Description / History: This tall plant first earned its reputation by preventing death in mushroom poisoning cases. Many European poison control centers actually keep milk thistle on hand for this use. However, it has been used as a medicine since the Greeks and Romans, and the historical use matches the modern use as a liver support. Milk thistle has the unique ability to stimulate healing of damaged organs and can even prevent damage done by other drugs. It is also beneficial in alcoholism, as it can help rejuvenate the liver. Studies show that the herb is most beneficial in long term use.
Cross-Reference List: Teething; Chemical Sickness; Acne; Hepatitis A; Chronic Fatigue
Liver Support: Milk thistle is known to help regenerate liver cells and boost liver function. With Chemical Sickness/Environmental Illness chronic low-level exposures may be problematic when they are not detoxified successfully, and liver support would be indicated. It has also been found to protect the liver from known dangers such as the use of OTC drugs such as Tylenol, particularly in children.
Skin Health: Milk thistle is used widely in Germany to boost liver function and has been shown in many clinical studies to protect against harm from alcohol abuse, infections, and OTC medications.

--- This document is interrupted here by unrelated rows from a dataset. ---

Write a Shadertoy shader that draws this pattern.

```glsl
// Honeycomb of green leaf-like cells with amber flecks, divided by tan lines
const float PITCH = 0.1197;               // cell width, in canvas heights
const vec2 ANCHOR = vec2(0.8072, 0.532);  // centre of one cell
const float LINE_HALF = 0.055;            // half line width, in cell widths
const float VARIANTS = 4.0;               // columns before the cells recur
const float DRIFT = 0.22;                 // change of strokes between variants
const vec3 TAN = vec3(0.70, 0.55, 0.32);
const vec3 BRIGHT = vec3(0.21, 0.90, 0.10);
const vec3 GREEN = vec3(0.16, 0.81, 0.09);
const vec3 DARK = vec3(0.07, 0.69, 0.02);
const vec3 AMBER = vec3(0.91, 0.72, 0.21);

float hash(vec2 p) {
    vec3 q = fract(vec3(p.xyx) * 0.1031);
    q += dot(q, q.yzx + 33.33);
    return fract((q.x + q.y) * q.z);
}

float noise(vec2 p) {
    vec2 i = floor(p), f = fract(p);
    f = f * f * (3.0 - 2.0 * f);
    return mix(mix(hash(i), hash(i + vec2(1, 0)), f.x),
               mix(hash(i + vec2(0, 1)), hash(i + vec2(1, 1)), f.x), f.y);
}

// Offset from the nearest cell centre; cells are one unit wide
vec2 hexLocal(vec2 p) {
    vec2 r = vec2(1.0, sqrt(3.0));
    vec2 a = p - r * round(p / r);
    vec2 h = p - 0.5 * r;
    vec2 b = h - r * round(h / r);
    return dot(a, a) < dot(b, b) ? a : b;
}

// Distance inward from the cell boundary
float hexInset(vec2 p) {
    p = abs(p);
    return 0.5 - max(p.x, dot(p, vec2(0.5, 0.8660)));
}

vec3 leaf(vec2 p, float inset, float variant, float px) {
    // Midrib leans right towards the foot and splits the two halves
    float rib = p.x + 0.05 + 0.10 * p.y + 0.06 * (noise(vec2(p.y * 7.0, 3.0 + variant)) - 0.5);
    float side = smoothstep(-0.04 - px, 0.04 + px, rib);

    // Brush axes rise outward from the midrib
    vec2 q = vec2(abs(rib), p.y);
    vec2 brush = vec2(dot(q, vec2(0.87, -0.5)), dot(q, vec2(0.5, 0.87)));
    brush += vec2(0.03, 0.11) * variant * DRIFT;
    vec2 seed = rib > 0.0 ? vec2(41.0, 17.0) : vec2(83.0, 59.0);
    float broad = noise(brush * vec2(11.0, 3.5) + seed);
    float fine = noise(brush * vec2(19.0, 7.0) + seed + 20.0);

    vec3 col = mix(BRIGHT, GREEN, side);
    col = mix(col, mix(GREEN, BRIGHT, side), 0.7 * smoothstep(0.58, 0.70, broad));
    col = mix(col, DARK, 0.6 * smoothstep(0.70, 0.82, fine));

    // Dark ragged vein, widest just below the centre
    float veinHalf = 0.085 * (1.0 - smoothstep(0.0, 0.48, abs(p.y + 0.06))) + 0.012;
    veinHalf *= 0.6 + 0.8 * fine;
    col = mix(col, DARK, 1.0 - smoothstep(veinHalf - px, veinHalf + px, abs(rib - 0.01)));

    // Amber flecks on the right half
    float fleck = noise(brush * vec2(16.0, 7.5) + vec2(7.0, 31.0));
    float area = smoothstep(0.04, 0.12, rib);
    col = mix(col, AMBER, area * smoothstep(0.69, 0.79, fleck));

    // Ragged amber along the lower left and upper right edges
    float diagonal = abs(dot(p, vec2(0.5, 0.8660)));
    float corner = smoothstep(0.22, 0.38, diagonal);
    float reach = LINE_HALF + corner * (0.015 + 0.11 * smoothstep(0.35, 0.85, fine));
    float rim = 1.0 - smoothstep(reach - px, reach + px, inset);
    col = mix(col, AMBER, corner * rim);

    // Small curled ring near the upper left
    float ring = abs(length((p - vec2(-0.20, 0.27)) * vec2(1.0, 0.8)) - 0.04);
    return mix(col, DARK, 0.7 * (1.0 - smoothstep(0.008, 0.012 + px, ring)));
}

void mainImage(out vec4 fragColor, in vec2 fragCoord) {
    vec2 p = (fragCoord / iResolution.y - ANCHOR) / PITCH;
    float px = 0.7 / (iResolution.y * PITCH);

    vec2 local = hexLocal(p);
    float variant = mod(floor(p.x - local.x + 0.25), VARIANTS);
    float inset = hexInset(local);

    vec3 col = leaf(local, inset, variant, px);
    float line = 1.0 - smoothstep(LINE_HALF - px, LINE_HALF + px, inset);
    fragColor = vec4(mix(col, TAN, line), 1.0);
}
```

Because skin health is considered a reflection of liver function, milk thistle is often used as part of a comprehensive approach to skin conditions like acne.

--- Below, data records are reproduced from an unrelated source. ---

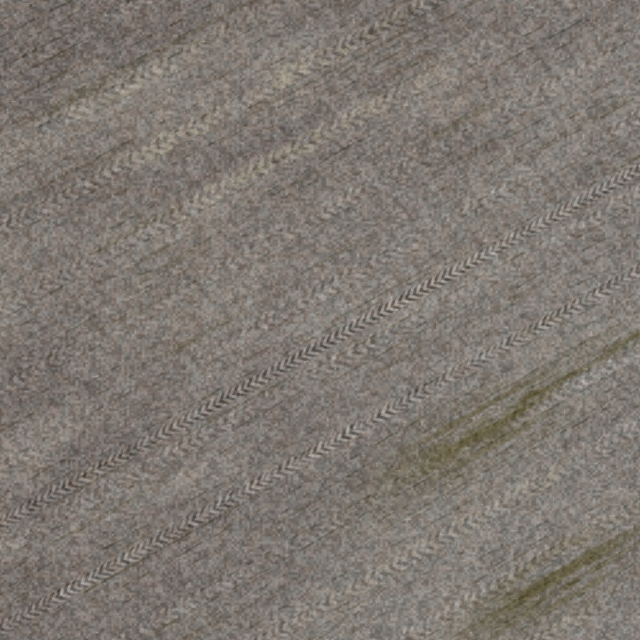
This texture is drawn by a three.js fragment shader. Its source:

```glsl
varying vec2 vUv;

const float TAU = 6.28318;
const float HEADING = 0.5083;
const float TRACK_SPACING = 0.110;
const float ROW_SPACING = 0.022;

const vec3 DARK_SOIL = vec3(0.458, 0.427, 0.409);
const vec3 LIGHT_SOIL = vec3(0.530, 0.502, 0.474);
const vec3 COOL_SOIL = vec3(0.525, 0.508, 0.488);
const vec3 STRAW = vec3(0.665, 0.630, 0.555);
const vec3 OLIVE = vec3(0.375, 0.345, 0.235);

float hash(vec2 p) {
  return fract(sin(dot(p, vec2(12.9898, 78.233))) * 43758.5453);
}

float noise(vec2 p) {
  vec2 i = floor(p);
  vec2 f = fract(p);
  f = f * f * (3.0 - 2.0 * f);
  float low = mix(hash(i), hash(i + vec2(1.0, 0.0)), f.x);
  float high = mix(hash(i + vec2(0.0, 1.0)), hash(i + vec2(1.0, 1.0)), f.x);
  return mix(low, high, f.y);
}

float fbm(vec2 p) {
  float sum = 0.0;
  float weight = 0.5;
  for (int i = 0; i < 4; i++) {
    sum += weight * noise(p);
    p = p * 2.03 + 17.3;
    weight *= 0.5;
  }
  return sum / 0.9375;
}

// Signed distance to the nearest of evenly spaced lines
float repeatOffset(float x, float spacing) {
  return x - spacing * floor(x / spacing + 0.5);
}

float band(float d, float halfWidth) {
  return 1.0 - smoothstep(0.65, 1.1, abs(d) / halfWidth);
}

// Herringbone ridges left by a tyre
float tread(float along, float d, float pitch, float slant) {
  float wave = sin(TAU * (along - abs(d) * slant) / pitch);
  return smoothstep(-0.9, 0.8, wave);
}

// Soft elliptical patch in field coordinates
float patchMask(vec2 q, vec2 center, vec2 radius) {
  vec2 e = (q - center) / radius;
  return exp(-dot(e, e));
}

vec2 toField(vec2 p) {
  float c = cos(HEADING);
  float s = sin(HEADING);
  vec2 q = vec2(c * p.x + s * p.y, c * p.y - s * p.x);
  q.y += 0.04 * q.x * (q.y - 0.1);
  return q;
}

// Thin dotted lines of sprouts between the tracks
float plantRows(vec2 q) {
  float row = floor(q.y / ROW_SPACING + 0.5);
  float wobble = 0.0022 * (noise(vec2(q.x * 45.0, row)) - 0.5);
  float line = band(repeatOffset(q.y, ROW_SPACING) + wobble, 0.0021);
  float dots = smoothstep(0.40, 0.70, noise(vec2(q.x * 95.0, row * 7.0)));
  return line * dots * (0.35 + 0.65 * noise(vec2(q.x * 5.0, row * 3.0)));
}

void main() {
  vec2 p = vUv;
  vec2 q = toField(p);

  // Soil with broad tone changes, streaks and crumbs
  vec3 color = mix(DARK_SOIL, LIGHT_SOIL, smoothstep(0.2, 0.8, fbm(q * vec2(5.0, 12.0))));
  color = mix(color, COOL_SOIL, 0.6 * smoothstep(0.5, 1.3, p.x + 0.6 * (1.0 - p.y)));
  float streak = noise(q * vec2(3.0, 75.0) + 4.0);
  float grain = 0.15 * (noise(p * 250.0) - 0.5) + 0.09 * (noise(p * 125.0 + 31.0) - 0.5);
  color += grain + 0.035 * (streak - 0.5);
  color += vec3(0.012, -0.004, -0.012) * (noise(p * 90.0 + 8.0) - 0.5) * 2.0;

  // Weedy patches drawn out along the heading
  float weeds = patchMask(q, toField(vec2(0.76, 0.335)), vec2(0.17, 0.045));
  weeds += patchMask(q, toField(vec2(0.87, 0.09)), vec2(0.15, 0.045));
  weeds += 0.7 * patchMask(q, toField(vec2(0.93, 0.44)), vec2(0.22, 0.008));
  float weedStreaks = smoothstep(0.25, 0.7, 0.6 * noise(q * vec2(6.0, 110.0)) + 0.4 * fbm(q * vec2(40.0, 80.0)));
  color = mix(color, OLIVE + 0.6 * grain, clamp(weeds * weedStreaks, 0.0, 0.85));
  color -= vec3(0.075, 0.068, 0.085) * plantRows(q);
  color -= vec3(0.05, 0.05, 0.07) * smoothstep(0.72, 0.95, noise(q * vec2(4.0, 130.0) + 50.0));

  // Evenly spaced faint tyre tracks
  float d = repeatOffset(q.y - 0.0148, TRACK_SPACING);
  float lane = floor((q.y - 0.0148) / TRACK_SPACING + 0.5);
  float track = band(d + 0.006 * (fbm(q * 60.0) - 0.5), 0.0135);
  float wear = 0.35 + 0.65 * noise(vec2(q.x * 7.0, lane * 5.0));
  float ridges = tread(q.x + 0.004 * noise(q * 50.0), d, 0.0165, 0.9);
  color += track * wear * (0.10 * (ridges - 0.5) + 0.018);

  // Pale straw and dry clods caught in the tracks
  float dry = patchMask(q, toField(vec2(0.38, 0.82)), vec2(0.33, 0.15));
  dry += patchMask(q, toField(vec2(0.85, 0.11)), vec2(0.33, 0.17));
  dry += 0.4 * patchMask(q, vec2(0.45, 0.125), vec2(0.5, 0.02));
  float clods = smoothstep(0.38, 0.68, fbm(q * vec2(60.0, 95.0)) + 0.16 * (ridges - 0.5));
  float litter = band(d, 0.019) * clods * smoothstep(0.2, 0.75, noise(vec2(q.x * 8.0, lane * 9.0)));
  color = mix(color, STRAW + 0.7 * grain, 0.72 * clamp(dry * litter, 0.0, 1.0));

  // Two fresh tracks with deep, shaded treads
  for (int i = 0; i < 2; i++) {
    float fresh = float(i);
    float offset = q.y - mix(0.159, 0.0148, fresh);
    float depth = mix(0.20, 0.15, fresh) * (0.65 + 0.5 * noise(vec2(q.x * 6.0, fresh * 20.0)));
    float cut = tread(q.x + 0.002 * noise(q * 70.0), offset, 0.0128, 1.0) - 0.56;
    color += band(offset, 0.0112) * depth * cut * vec3(1.0, 0.98, 0.92);
  }

  // Scattered bright stones
  float stones = smoothstep(0.86, 0.98, noise(p * 170.0 + 63.0));
  color += 0.07 * stones;

  gl_FragColor = vec4(clamp(color, 0.0, 1.0), 1.0);
}
```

Hepatitis: Milk thistle contains a substance known as silymarin, which is known to boost liver regeneration and speed healing of liver related diseases. While it is not an antiviral and studies do not indicate that it reduces viral load in cases of hepatitis, it is useful in the recovery period as the liver heals from infection.
Detoxification: Milk thistle helps to support the liver’s natural detoxification abilities and restore the body from damage caused by overuse of substances such as caffeine and alcohol.
Osteoarthritis: From a study of 220 patients with knee pain from osteoarthritis, milk thistle showed itself to be effective for reducing pain and inflammation. Silymarin’s ability to reduce inflammation-producing cytokines was demonstrated after 300mg/day of silymarin (not whole milk thistle). Eight weeks later, both cytokines were reduced, greatly improving quality of life for those volunteers.
Contraindications: None known.
Interactions: May interact with blood glucose levels in diabetics (lowers levels).
Preparations: Milk thistle must be taken internally to achieve the liver-supportive benefits it offers. It is typically taken in a standardized product such as a capsule or a tablet. Handmade preparations can include tinctures, glycerites, and capsules but the lack of standardization may result in variable outcomes from the herb. Milk thistle should be standardized to contain 80% silymarin, which is the active compound in the herb itself.
Dose: For liver support for hepatitis or cirrhosis, up to 800mg/day of silymarin is used in most clinical studies. (Note: Silymarin is the active compound and is not the same thing as 800mg of milk thistle.) For most other purposes, the average dose ranges from 160mg to 400mg/day of silymarin. For children, the average dose ranges from 80mg to 380mg/day of silymarin for protection from liver damage due to pharmaceutical drugs (such as Tylenol) or other treatments.
Hussain, S. A., Jassim, N. A., Numan, I. T., Al-Khalifa, I. I., & Abdullah, T. A. (2009). Anti-inflammatory activity of silymarin in patients with knee osteoarthritis. A comparative study with piroxicam and meloxicam. Saudi medical journal,30(1), 98-103.
Meet Dr Hawkins
Dr. Hawkins brings 20 years of expertise in the integrative health field to her role as Executive Director of the Franklin School of Integrative Health Sciences and the leader of our clinical research team.
She holds a Bachelor’s Degree in Environmental Health from Union Institute and University, a Master’s Degree in Health Education & Promotion from the University of Alabama, a post-graduate certificate in epidemiology from the London School of Hygiene and Tropical Medicine, a PhD in Health Research from Middle Tennessee State University, and is completing the post-doctoral Global Scholars Research Training Program at Harvard Medical School. She also holds certifications in numerous natural health fields including aromatherapy, aromatic medicine, herbalism, childbirth education, and labor support.